In opposition to Kilimanjaro, there’s only 1 route to climb Mount Meru. So no need to figure out which route suits your style best. The one route is the way to go! Even though it’s not as high as the Kili, its a difficult climb and surely not to be taken lightly.
If you are not intending to climb Mount Meru entirely, or simply don’t have the time, then there are several dayhikes reaching lower heights on Mount Meru. These hikes are very rewarding as you’ll hike through green vegetation, surrounded by wildlife. Here you can get some real peace and quiet as its not as overrun as Kilimanjaro (dayhikes) and most likely won’t encounter many others.
When you do decide to climb Mt. Meru, you can choose to do it in 3 days or 4 days, meaning 2 or 3 nights. In opposition to the Kilimanjaro Routes, this isn’t a matter of acclimatisation as the ascend will be the same on both routes. On the 4 day climb, the descend on the last day will be a lot slower and will give you time to enjoy the surrounding areas. If you choose for the latter, you will hike down all the way from the peak to Momella Gate (starting point). This can be very challenging as it’s a very long and exhausting hike.
For those climbing Mount Meru, there are two very well appointed, big huts.

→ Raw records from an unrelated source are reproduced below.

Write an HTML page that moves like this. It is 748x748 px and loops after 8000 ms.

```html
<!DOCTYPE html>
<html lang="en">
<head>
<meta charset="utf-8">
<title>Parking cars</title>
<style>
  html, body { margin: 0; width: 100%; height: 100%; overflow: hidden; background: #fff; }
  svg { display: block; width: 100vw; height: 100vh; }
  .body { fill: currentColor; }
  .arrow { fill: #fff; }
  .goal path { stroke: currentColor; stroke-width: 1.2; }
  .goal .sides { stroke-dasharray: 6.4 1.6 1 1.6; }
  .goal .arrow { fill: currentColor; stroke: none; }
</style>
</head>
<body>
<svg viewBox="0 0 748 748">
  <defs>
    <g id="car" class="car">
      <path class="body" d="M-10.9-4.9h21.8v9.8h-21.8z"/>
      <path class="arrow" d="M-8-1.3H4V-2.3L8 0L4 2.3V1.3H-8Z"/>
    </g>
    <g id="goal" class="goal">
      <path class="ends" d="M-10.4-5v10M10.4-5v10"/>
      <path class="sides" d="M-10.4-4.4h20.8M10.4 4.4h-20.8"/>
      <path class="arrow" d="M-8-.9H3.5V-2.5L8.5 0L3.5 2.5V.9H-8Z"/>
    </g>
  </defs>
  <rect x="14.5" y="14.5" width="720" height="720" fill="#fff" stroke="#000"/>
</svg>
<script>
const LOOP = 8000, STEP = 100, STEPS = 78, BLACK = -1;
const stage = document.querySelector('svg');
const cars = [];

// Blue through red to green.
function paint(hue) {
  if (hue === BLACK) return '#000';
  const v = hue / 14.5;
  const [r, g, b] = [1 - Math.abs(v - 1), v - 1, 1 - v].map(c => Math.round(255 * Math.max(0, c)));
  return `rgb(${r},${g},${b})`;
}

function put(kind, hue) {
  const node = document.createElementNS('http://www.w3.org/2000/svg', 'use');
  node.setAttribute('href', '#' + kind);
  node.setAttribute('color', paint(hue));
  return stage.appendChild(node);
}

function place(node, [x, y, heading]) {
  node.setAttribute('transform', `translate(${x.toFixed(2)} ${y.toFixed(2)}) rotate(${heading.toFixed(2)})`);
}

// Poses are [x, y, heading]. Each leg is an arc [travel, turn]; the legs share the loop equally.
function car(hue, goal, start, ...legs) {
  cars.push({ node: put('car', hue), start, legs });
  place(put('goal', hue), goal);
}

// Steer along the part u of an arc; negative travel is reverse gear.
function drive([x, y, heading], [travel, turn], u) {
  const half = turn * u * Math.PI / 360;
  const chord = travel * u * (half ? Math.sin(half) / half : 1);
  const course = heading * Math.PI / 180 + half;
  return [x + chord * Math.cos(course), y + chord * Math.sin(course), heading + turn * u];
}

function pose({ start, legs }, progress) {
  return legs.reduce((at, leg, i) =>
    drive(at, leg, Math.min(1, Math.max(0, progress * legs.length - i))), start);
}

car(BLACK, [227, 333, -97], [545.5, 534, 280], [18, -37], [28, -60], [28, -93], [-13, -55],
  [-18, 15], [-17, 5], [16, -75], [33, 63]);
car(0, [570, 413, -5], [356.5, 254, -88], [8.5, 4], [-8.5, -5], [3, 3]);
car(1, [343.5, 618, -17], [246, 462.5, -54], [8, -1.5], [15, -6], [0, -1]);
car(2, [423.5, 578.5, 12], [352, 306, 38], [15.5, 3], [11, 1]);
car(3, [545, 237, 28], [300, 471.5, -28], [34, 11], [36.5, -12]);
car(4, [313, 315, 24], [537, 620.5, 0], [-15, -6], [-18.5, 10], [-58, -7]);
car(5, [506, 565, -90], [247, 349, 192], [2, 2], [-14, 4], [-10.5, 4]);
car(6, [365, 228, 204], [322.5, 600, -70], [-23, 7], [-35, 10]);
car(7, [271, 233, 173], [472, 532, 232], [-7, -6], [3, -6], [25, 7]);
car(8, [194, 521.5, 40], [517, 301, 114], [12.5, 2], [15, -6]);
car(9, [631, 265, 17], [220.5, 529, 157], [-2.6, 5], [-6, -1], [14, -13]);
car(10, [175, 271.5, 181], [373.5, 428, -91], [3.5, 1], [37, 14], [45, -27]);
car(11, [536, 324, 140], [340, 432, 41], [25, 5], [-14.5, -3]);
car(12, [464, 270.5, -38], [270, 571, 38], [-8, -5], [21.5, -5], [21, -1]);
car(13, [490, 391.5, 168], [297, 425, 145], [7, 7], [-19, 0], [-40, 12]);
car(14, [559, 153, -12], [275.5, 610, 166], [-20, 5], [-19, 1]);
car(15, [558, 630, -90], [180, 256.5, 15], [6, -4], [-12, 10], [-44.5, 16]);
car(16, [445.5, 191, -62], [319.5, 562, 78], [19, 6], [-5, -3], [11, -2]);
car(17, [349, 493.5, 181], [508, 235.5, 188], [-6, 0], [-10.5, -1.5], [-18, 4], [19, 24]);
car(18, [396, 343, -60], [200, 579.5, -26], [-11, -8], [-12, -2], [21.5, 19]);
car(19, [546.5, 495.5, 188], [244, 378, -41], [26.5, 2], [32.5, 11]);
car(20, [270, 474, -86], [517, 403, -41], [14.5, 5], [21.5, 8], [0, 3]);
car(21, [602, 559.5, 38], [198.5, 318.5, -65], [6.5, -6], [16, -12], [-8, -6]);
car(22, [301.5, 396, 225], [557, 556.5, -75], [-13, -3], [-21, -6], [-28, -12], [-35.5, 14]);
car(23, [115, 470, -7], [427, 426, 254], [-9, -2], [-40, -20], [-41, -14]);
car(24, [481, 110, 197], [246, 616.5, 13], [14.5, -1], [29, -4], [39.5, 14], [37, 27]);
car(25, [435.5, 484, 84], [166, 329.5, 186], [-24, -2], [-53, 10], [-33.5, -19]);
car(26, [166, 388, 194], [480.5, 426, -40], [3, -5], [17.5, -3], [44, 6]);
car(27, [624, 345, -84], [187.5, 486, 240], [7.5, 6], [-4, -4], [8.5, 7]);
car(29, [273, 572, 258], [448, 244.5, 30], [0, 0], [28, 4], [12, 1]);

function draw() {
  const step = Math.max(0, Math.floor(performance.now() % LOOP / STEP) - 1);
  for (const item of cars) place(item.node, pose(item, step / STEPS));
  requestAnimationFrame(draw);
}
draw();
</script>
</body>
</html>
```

Here you will stay during the trek. The huts are: the Miriakamba Huts at 2514 m (8248 ft) and the Saddle Huts at 3570 m (11712 ft).
Mount Meru is located about 70km (43mi) west of Mount Kilimanjaro, Africa’s highest mountain. On a clear day, you can see Kilimanjaro from Mt Meru. Meru is a freestanding mountain and its location is right in the Middle of Arusha National Park. One of the main national parks of northern Tanzania.
Arusha National Park is just north of the town that wears its name: Arusha. This is the ‘safari capital’ of Tanzania and most likely even of the world. Meru is visable from Arusha on clear days and offers a nice view from the city. On hikes at the lower ends, you can overview Arusha city as a whole.
Mount Meru can be climbed all year around. For the highest chance of succes, it’s best to take on the mountain during the dry season. The dry season is from June to the beginning of March. This runs from June to early March. For the best weather conditions and incredible views of the snow-covered peak of Mt Kilimanjaro, also known as ‘the Roof of Africa’, we recommend climbing the mountain from late December to February.
If you’re considering a Mount Meru trekking tour during November till halfway December, you should expect occasional rains. This is called the ‘light rain season’.
April and May are the so-called ‘heavy rainy season’ in Tanzania. Try to avoid climbing in these months. If it rains too much during the climb, it might be cancelled if the guide finds it too dangerous. This does not happen often, but it is definitely something to keep in mind if you plan to reach the summit.